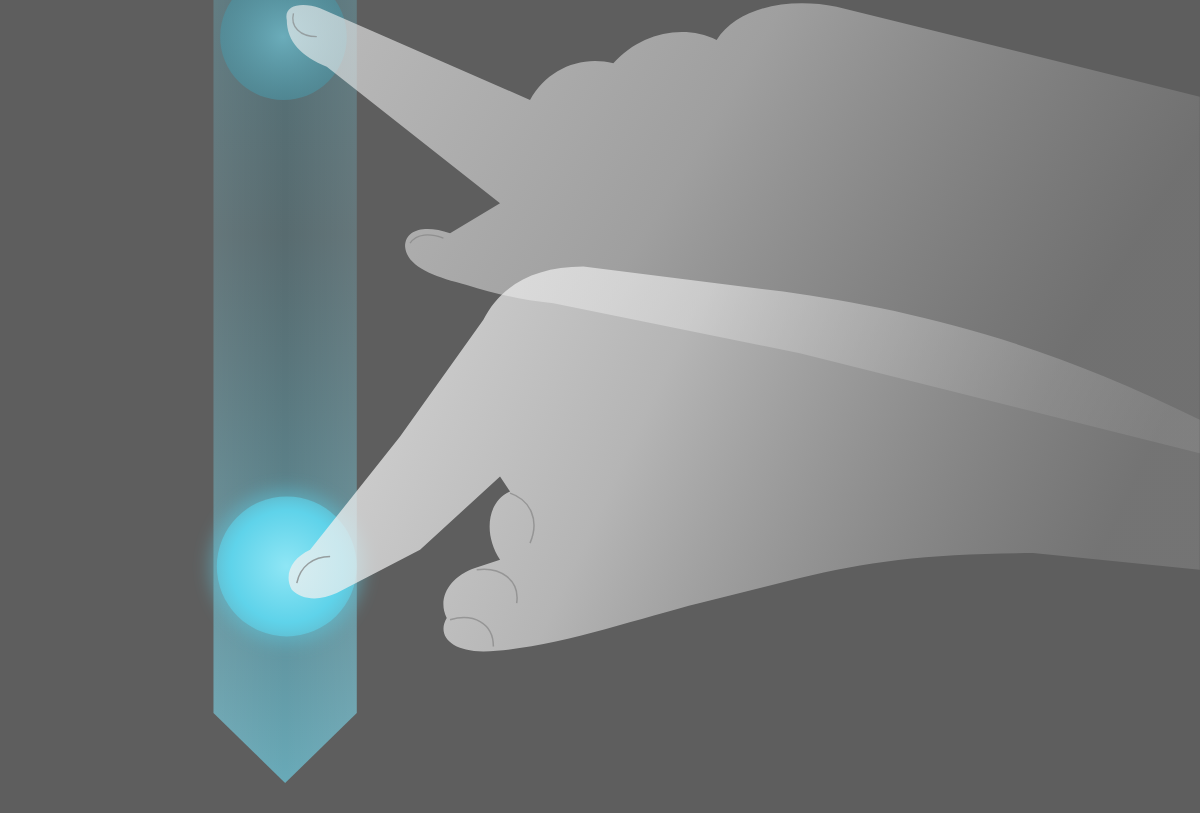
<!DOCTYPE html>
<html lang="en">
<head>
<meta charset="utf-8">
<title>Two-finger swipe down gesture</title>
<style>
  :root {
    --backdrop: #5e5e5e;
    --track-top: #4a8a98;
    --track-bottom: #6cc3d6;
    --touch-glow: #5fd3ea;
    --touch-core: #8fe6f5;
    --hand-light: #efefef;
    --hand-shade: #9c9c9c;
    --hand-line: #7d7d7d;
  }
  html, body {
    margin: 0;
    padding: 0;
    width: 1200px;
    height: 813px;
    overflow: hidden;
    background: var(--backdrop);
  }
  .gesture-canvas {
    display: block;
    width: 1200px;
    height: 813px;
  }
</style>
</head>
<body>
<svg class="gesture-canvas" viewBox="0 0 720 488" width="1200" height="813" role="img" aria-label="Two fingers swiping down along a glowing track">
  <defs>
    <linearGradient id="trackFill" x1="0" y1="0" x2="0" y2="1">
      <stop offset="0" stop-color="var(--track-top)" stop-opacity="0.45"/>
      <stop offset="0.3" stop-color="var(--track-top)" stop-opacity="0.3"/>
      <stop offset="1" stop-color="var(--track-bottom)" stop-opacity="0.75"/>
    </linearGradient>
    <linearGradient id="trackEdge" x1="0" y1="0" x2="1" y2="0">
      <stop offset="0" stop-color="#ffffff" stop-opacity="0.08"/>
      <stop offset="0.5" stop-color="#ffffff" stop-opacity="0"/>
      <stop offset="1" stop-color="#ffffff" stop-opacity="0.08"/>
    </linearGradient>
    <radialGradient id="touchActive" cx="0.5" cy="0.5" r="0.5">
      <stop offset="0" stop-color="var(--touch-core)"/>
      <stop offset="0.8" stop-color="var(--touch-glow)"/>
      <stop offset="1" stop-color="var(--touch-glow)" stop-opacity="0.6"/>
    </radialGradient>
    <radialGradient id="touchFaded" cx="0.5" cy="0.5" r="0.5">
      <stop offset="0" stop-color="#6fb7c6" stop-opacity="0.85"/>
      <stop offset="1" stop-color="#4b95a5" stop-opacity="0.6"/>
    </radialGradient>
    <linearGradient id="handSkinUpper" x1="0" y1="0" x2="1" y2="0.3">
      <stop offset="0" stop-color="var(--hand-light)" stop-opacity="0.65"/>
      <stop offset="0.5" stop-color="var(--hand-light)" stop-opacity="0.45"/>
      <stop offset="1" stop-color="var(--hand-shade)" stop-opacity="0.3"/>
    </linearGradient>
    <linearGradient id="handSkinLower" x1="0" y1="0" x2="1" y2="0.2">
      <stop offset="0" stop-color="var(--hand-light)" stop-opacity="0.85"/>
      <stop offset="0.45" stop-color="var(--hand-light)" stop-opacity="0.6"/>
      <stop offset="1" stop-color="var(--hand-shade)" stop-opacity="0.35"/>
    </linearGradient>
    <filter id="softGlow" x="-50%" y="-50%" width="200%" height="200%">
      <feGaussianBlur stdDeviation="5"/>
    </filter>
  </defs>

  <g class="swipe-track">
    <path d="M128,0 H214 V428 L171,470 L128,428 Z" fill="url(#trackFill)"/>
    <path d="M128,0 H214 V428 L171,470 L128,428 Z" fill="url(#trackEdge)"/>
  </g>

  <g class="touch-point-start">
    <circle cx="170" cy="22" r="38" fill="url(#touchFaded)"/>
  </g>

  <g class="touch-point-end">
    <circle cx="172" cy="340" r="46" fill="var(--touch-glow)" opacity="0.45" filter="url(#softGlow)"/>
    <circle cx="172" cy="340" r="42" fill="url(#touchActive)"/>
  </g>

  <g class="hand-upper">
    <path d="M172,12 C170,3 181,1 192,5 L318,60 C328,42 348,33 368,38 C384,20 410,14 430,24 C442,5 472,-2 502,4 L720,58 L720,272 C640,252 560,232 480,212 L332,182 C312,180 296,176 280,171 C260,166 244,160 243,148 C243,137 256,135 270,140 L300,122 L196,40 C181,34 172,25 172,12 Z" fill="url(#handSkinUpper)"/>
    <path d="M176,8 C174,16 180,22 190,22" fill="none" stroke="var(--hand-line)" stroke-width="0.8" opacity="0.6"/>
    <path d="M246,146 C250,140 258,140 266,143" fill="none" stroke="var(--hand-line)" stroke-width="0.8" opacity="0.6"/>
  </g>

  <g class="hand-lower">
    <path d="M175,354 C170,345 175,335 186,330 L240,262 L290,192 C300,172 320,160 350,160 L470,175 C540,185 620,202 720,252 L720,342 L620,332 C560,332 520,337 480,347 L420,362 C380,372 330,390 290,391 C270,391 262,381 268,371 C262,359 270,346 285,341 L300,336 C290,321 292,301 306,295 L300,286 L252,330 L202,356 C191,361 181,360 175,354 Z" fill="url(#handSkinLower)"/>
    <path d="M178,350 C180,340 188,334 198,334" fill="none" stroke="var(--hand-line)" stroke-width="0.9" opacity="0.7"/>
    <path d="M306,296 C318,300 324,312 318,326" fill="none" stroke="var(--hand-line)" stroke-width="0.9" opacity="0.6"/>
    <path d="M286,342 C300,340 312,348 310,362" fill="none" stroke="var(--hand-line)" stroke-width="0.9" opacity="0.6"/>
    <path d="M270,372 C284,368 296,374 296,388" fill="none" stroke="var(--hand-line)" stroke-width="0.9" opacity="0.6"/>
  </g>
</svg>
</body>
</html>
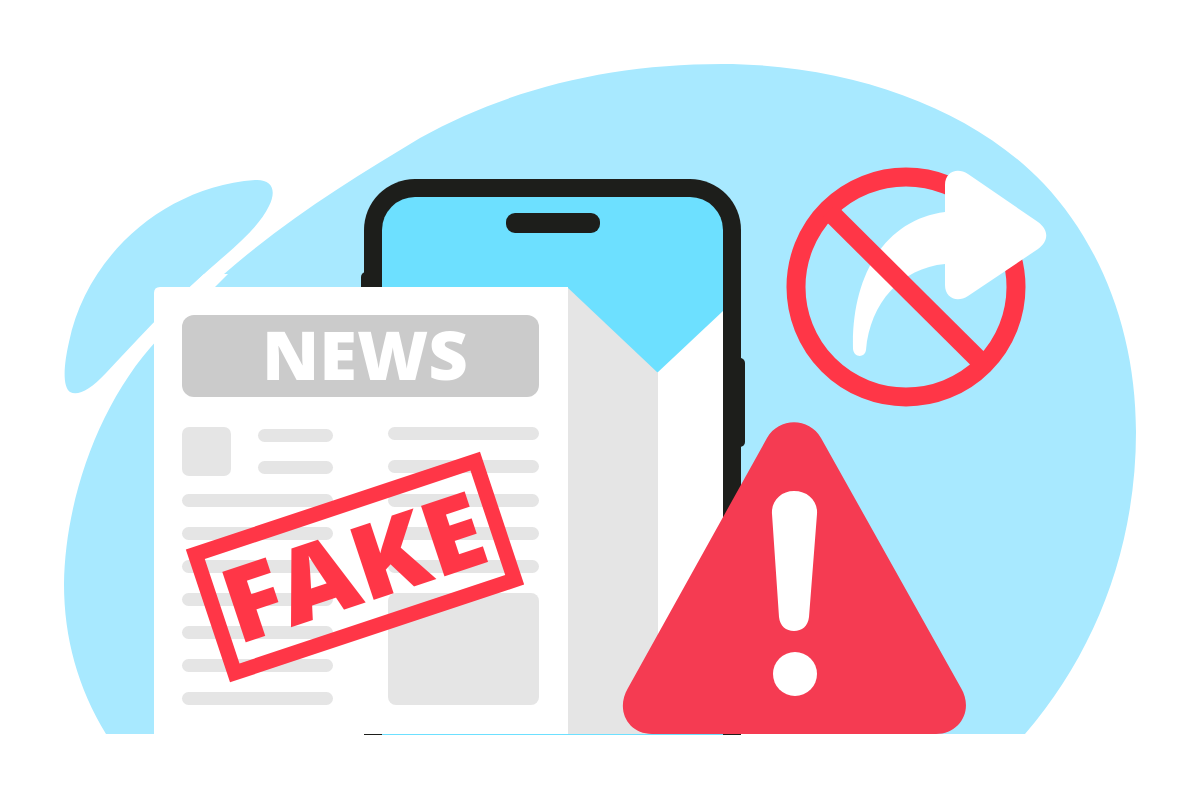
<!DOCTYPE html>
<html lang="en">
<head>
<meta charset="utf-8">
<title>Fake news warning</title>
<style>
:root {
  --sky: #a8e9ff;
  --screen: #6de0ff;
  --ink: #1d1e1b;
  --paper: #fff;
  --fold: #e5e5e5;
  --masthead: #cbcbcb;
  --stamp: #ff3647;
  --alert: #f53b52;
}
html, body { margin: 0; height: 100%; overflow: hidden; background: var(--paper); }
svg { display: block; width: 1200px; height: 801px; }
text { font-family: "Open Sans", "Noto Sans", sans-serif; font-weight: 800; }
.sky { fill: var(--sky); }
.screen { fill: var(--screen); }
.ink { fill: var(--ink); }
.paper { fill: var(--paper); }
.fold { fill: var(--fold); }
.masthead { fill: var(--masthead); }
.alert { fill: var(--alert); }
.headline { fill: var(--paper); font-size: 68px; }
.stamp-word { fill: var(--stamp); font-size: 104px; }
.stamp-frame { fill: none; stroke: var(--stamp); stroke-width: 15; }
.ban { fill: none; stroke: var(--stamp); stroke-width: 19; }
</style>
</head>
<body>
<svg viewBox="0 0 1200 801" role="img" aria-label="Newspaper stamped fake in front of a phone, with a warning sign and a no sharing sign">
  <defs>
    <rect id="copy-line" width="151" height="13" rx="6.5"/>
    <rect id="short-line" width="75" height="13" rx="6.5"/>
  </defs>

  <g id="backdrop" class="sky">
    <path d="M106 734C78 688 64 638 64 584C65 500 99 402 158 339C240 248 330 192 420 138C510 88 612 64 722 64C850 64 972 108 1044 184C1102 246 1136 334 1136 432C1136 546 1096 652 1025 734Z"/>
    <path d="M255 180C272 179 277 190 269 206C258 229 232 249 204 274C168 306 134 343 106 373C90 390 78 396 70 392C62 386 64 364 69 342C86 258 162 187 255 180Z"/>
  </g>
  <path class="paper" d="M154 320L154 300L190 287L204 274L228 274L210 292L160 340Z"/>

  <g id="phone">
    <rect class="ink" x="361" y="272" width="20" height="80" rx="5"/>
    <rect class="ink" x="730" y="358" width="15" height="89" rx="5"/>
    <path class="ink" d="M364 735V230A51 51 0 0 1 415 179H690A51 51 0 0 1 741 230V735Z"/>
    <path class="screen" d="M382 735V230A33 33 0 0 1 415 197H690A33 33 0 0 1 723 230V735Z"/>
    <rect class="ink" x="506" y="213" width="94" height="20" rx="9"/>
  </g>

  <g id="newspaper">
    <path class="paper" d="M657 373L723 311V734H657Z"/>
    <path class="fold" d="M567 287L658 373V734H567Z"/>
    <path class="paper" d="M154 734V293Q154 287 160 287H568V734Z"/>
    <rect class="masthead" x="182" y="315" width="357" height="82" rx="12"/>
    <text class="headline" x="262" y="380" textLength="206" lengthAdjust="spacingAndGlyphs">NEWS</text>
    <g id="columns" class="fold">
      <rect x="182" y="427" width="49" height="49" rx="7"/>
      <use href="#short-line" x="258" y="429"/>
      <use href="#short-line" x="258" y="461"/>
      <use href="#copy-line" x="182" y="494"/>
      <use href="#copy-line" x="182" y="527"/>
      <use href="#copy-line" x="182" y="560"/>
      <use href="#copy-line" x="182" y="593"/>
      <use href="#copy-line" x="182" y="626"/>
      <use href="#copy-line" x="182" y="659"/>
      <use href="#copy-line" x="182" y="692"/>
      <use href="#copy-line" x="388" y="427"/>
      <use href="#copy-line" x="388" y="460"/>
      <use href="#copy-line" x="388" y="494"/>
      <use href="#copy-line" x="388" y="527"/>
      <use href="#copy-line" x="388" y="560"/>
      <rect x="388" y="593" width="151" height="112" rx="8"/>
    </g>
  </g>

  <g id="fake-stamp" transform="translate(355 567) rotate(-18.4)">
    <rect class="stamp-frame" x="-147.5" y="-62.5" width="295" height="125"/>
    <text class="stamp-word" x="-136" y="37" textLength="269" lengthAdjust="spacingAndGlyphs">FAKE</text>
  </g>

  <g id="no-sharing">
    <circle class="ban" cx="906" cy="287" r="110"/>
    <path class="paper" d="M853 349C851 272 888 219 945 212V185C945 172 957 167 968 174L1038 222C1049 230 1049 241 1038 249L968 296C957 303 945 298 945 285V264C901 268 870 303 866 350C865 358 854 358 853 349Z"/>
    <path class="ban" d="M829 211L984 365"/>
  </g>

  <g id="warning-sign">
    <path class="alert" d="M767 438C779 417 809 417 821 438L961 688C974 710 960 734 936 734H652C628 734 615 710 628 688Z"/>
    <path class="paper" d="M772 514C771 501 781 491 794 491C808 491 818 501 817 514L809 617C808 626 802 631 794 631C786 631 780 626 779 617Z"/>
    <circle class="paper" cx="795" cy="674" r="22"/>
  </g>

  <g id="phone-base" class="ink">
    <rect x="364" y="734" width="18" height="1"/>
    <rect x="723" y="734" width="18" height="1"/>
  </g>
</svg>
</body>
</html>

***

Please go through the data above and copy each line that has the word "fold".

  --fold: #e5e5e5;
.fold { fill: var(--fold); }
    <path class="fold" d="M567 287L658 373V734H567Z"/>
    <g id="columns" class="fold">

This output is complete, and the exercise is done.